Bran cereals and oatmeal

Dairy foods

Beans, lentils, nuts


Step 5: Choose foods that have the right amount of potassium.

Why? To help your nerves and muscles work the right way - if potassium is too high or too low, your nerves and muscles will not work normally.

Foods Lower in Potassium Foods Higher in Potassium

Apples, peaches

Carrots, green beans

White bread and pasta

White rice

Rice milk (not enriched)

Cooked rice and wheat cereals, grits

Oranges, bananas

Potatoes, tomatoes

Brown and wild rice

Bran cereals

Dairy foods

Whole wheat bread and pasta

Beans and nuts

Having kidney disease also means you may need to change what you drink.


Most people don't benefit from drinking water when they are not thirsty unless they have kidney stones. Drink as much water as you normally do.

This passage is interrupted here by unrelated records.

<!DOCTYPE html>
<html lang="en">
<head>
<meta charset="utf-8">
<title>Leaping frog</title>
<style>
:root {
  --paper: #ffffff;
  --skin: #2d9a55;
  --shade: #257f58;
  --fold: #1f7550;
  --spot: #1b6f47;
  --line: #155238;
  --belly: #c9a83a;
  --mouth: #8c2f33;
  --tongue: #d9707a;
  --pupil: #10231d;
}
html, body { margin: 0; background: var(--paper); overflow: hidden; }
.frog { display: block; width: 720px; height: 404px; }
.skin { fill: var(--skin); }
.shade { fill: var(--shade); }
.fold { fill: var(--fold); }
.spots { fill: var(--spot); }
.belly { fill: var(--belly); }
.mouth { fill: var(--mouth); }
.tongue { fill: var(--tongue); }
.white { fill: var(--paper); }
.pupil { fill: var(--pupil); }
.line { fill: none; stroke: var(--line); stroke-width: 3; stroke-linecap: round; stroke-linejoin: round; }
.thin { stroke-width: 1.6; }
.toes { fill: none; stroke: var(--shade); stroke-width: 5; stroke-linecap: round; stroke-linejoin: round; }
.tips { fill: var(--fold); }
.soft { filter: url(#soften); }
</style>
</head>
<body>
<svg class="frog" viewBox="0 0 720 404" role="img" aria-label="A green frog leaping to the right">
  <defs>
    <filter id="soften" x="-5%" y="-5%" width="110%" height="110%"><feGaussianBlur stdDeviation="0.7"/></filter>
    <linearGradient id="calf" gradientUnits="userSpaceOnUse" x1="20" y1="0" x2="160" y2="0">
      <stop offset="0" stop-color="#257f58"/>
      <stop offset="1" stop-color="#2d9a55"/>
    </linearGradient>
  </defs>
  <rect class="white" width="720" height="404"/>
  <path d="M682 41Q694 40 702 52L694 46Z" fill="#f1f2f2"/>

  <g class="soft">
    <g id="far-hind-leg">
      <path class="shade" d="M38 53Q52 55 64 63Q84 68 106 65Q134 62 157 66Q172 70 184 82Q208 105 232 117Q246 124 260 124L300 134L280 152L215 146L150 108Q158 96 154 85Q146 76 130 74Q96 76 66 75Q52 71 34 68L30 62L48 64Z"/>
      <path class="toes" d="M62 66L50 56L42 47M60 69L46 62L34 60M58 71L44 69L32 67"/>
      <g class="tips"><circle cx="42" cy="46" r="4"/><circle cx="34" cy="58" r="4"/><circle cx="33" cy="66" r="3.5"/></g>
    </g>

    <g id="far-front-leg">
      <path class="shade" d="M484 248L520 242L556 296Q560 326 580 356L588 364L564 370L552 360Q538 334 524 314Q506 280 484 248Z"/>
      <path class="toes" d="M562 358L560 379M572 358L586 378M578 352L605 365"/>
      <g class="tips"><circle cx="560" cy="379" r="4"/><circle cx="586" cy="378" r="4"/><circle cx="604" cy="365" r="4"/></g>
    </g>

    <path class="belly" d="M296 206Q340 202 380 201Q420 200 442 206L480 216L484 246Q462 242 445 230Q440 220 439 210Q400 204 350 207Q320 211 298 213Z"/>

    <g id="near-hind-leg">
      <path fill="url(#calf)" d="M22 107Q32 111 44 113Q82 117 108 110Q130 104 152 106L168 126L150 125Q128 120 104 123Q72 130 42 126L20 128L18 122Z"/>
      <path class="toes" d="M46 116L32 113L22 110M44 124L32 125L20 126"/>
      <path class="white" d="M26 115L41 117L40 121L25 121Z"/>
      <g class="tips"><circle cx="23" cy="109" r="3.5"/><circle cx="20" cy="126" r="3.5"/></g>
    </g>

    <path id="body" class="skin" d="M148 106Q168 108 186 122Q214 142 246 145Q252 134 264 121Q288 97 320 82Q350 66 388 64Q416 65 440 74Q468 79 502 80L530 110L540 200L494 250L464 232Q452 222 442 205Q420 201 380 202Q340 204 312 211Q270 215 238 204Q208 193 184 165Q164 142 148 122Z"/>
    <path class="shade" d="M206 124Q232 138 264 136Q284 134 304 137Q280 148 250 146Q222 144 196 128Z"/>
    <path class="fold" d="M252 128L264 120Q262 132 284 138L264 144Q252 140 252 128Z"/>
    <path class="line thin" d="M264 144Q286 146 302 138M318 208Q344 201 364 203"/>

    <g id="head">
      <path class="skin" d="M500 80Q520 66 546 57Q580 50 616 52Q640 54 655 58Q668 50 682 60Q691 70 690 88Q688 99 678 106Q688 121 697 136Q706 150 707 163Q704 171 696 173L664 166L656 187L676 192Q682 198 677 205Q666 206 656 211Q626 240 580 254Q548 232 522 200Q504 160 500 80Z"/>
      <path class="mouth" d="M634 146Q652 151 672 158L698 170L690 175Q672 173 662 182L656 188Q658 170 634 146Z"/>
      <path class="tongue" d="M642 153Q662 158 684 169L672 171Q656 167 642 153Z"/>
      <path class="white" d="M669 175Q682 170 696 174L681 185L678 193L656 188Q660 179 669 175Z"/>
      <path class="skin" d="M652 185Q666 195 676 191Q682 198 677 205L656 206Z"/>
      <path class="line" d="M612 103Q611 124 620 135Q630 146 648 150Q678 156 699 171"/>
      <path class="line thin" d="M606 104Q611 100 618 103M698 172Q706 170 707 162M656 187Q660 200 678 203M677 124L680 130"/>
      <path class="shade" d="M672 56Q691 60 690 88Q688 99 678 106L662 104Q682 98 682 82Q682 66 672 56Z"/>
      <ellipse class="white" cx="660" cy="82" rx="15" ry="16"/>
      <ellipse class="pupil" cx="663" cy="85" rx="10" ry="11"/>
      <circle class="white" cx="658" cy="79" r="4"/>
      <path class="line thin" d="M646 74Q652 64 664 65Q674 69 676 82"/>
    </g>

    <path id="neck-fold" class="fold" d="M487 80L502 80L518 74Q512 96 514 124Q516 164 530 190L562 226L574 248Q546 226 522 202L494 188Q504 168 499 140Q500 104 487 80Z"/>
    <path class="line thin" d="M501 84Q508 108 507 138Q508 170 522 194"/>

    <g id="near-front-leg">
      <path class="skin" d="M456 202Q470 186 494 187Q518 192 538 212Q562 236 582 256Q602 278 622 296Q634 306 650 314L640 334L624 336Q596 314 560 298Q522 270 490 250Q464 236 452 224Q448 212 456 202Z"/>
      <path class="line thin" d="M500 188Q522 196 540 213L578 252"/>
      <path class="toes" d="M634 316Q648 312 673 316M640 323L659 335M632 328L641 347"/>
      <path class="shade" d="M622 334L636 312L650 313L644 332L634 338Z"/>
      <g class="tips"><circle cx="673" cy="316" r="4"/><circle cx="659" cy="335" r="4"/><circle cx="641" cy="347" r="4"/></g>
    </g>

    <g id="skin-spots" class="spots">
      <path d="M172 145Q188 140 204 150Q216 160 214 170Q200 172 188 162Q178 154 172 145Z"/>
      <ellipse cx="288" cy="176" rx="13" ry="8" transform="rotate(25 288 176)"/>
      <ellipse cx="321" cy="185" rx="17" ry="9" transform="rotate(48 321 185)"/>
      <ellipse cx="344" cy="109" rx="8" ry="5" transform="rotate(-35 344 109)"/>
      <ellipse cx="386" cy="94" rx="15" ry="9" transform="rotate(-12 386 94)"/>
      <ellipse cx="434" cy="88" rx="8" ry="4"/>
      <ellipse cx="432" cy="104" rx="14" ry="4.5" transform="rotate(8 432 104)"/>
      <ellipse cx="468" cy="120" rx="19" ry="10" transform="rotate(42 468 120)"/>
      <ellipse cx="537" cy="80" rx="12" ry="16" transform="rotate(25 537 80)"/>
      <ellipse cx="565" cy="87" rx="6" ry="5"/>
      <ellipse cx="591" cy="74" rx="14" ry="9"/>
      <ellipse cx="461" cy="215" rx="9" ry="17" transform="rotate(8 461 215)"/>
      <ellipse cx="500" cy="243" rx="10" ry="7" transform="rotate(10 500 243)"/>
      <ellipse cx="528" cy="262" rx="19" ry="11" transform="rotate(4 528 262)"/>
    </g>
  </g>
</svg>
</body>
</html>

Soda and other drinks

If you are told to limit phosphorus, choose light-colored soda (or pop), like lemon-lime, and homemade iced tea and lemonade. Dark-colored sodas, fruit punch, and some bottled and canned iced teas can have added phosphorus.


If you are told to limit potassium, drink apple, grape, or cranberry juice instead of orange juice.


You may be able to drink small amounts of alcohol. Drinking too much can damage the liver, heart, and brain and cause serious health problems. Talk to your health care provider first.

Page last updated: September 17, 2014